[What needs to be done]
Lines in the listing below that hold "auto" are the ones to copy.
((
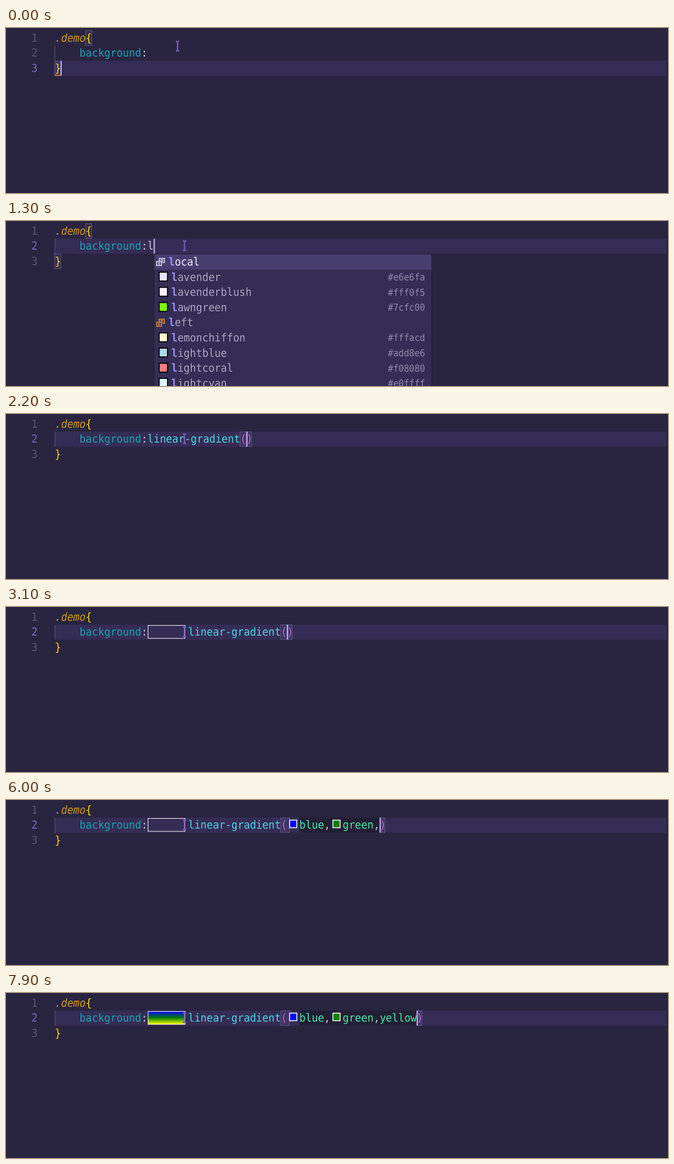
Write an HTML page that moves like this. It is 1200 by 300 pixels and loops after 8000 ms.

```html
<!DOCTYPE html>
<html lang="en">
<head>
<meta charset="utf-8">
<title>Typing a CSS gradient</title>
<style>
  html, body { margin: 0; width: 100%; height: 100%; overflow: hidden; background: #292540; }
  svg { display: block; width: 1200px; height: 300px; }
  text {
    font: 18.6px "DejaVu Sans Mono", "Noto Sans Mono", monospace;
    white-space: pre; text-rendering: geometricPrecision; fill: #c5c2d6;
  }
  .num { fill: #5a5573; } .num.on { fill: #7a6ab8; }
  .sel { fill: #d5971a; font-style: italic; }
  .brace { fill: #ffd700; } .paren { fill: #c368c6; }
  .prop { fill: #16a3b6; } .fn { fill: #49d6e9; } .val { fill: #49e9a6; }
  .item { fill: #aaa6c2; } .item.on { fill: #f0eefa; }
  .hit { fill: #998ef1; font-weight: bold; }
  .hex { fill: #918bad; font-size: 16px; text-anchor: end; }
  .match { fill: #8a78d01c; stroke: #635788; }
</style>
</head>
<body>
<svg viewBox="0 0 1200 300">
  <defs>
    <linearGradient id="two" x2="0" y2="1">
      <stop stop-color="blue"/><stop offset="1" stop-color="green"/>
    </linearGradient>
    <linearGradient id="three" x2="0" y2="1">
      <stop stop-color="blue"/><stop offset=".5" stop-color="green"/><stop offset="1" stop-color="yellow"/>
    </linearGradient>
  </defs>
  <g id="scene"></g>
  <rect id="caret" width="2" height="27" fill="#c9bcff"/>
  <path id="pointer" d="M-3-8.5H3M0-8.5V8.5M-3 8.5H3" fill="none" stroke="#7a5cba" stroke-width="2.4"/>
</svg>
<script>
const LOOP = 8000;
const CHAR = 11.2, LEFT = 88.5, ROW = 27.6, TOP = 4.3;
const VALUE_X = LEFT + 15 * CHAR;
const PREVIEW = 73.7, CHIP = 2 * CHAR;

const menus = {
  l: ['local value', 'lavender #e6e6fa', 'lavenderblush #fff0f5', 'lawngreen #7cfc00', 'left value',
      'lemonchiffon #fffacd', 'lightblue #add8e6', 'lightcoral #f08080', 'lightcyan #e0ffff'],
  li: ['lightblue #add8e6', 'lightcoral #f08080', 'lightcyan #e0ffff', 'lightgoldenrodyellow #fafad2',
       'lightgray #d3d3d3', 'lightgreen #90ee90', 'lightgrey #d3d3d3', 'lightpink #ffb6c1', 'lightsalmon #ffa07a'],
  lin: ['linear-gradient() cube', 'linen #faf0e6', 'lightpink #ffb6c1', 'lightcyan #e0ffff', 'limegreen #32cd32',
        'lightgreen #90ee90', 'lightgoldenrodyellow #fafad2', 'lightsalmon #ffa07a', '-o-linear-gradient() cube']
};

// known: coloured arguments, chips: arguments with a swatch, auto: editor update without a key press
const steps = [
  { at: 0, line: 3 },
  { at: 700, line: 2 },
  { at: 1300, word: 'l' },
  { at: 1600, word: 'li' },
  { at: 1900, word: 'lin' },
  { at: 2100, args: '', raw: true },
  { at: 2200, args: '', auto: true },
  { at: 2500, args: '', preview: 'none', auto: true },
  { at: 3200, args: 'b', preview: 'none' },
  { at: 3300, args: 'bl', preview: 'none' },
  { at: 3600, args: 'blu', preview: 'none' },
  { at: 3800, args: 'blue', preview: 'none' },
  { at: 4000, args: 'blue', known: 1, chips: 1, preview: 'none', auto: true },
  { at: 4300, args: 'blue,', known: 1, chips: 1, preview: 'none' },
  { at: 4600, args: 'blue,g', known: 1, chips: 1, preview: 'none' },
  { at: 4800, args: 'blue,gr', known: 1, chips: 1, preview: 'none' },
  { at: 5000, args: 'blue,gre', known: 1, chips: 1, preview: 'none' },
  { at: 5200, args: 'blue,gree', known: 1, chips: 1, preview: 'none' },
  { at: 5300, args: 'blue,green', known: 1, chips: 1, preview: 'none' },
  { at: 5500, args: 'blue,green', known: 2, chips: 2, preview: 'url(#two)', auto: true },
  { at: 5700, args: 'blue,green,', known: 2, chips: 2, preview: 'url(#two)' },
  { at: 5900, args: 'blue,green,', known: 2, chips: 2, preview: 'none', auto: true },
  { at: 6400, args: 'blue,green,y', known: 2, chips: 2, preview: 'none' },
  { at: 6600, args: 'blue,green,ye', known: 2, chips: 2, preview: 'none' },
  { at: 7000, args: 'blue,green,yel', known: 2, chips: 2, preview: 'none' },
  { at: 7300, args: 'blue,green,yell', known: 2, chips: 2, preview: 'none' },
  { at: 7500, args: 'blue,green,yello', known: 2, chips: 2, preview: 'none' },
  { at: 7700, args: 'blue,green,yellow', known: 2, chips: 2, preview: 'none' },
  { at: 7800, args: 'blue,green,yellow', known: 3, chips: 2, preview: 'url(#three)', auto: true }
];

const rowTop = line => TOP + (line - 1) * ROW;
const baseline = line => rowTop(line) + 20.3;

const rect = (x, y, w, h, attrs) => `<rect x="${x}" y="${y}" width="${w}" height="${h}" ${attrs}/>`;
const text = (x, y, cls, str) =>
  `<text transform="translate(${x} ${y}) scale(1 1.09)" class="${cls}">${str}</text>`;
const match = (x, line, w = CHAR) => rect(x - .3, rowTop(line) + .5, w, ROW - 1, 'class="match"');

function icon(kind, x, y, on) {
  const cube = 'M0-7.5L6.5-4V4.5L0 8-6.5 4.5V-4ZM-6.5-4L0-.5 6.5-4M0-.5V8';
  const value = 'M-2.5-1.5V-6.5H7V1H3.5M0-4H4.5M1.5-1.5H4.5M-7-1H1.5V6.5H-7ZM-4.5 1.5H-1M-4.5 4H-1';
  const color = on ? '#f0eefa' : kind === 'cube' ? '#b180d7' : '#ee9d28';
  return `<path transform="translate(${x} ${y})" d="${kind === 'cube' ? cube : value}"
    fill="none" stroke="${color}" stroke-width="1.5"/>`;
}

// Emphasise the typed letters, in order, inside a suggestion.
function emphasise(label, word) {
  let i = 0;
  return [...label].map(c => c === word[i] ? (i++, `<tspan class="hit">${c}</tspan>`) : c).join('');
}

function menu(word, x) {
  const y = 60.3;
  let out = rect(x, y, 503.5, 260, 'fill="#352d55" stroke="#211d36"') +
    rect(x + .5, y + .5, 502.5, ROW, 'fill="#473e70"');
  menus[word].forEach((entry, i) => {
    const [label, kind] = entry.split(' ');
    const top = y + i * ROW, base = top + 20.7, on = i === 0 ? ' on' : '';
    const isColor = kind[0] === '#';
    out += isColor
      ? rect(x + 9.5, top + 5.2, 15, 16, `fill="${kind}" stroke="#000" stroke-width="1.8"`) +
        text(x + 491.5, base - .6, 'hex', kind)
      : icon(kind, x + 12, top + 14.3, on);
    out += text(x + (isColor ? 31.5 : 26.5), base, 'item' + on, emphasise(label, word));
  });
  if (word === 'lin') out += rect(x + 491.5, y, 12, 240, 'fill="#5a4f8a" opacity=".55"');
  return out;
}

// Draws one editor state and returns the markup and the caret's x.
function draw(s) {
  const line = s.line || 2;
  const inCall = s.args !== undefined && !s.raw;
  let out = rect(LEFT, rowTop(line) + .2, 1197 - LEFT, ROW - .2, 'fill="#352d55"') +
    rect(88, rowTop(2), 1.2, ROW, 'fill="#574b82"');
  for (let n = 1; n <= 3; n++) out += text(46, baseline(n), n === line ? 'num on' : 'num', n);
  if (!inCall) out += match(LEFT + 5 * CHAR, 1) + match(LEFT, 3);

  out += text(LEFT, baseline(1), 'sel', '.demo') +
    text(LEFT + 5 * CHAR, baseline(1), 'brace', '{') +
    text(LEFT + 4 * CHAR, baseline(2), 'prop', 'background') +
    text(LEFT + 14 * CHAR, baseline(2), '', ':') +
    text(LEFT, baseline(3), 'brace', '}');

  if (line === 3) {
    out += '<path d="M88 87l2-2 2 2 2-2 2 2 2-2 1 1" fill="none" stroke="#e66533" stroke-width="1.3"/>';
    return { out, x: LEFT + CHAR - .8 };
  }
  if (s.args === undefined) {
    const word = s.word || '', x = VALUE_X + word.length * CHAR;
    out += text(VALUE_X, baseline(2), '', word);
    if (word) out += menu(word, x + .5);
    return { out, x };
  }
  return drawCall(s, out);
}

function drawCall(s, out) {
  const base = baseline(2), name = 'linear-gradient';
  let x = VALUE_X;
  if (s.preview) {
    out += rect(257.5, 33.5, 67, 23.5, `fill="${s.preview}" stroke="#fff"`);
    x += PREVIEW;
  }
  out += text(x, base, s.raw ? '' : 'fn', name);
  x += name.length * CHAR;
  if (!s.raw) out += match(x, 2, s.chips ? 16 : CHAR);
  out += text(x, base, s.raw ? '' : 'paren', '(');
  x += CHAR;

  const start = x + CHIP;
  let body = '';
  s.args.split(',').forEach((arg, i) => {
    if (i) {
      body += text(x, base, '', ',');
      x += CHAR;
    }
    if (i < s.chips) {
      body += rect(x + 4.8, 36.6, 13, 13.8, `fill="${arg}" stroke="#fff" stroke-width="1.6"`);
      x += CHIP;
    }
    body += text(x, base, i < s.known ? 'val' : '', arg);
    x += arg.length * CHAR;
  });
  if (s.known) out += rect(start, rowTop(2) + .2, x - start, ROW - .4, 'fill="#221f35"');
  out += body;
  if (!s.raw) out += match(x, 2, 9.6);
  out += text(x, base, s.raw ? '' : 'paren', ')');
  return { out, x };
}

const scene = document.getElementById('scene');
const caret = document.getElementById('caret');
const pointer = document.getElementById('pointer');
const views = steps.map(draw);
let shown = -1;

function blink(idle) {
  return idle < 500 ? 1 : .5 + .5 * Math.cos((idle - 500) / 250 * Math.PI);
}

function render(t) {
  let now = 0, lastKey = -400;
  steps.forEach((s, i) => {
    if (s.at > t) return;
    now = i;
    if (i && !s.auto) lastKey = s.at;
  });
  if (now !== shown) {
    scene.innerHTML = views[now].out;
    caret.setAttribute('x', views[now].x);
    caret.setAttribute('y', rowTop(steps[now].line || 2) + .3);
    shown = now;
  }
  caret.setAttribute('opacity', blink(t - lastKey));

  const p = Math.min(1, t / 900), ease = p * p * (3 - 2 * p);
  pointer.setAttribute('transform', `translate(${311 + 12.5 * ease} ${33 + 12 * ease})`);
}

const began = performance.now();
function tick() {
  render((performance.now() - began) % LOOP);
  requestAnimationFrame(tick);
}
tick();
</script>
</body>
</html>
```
))
[Expected output]
// known: coloured arguments, chips: arguments with a swatch, auto: editor update without a key press
  { at: 2200, args: '', auto: true },
  { at: 2500, args: '', preview: 'none', auto: true },
  { at: 4000, args: 'blue', known: 1, chips: 1, preview: 'none', auto: true },
  { at: 5500, args: 'blue,green', known: 2, chips: 2, preview: 'url(#two)', auto: true },
  { at: 5900, args: 'blue,green,', known: 2, chips: 2, preview: 'none', auto: true },
  { at: 7800, args: 'blue,green,yellow', known: 3, chips: 2, preview: 'url(#three)', auto: true }
    if (i && !s.auto) lastKey = s.at;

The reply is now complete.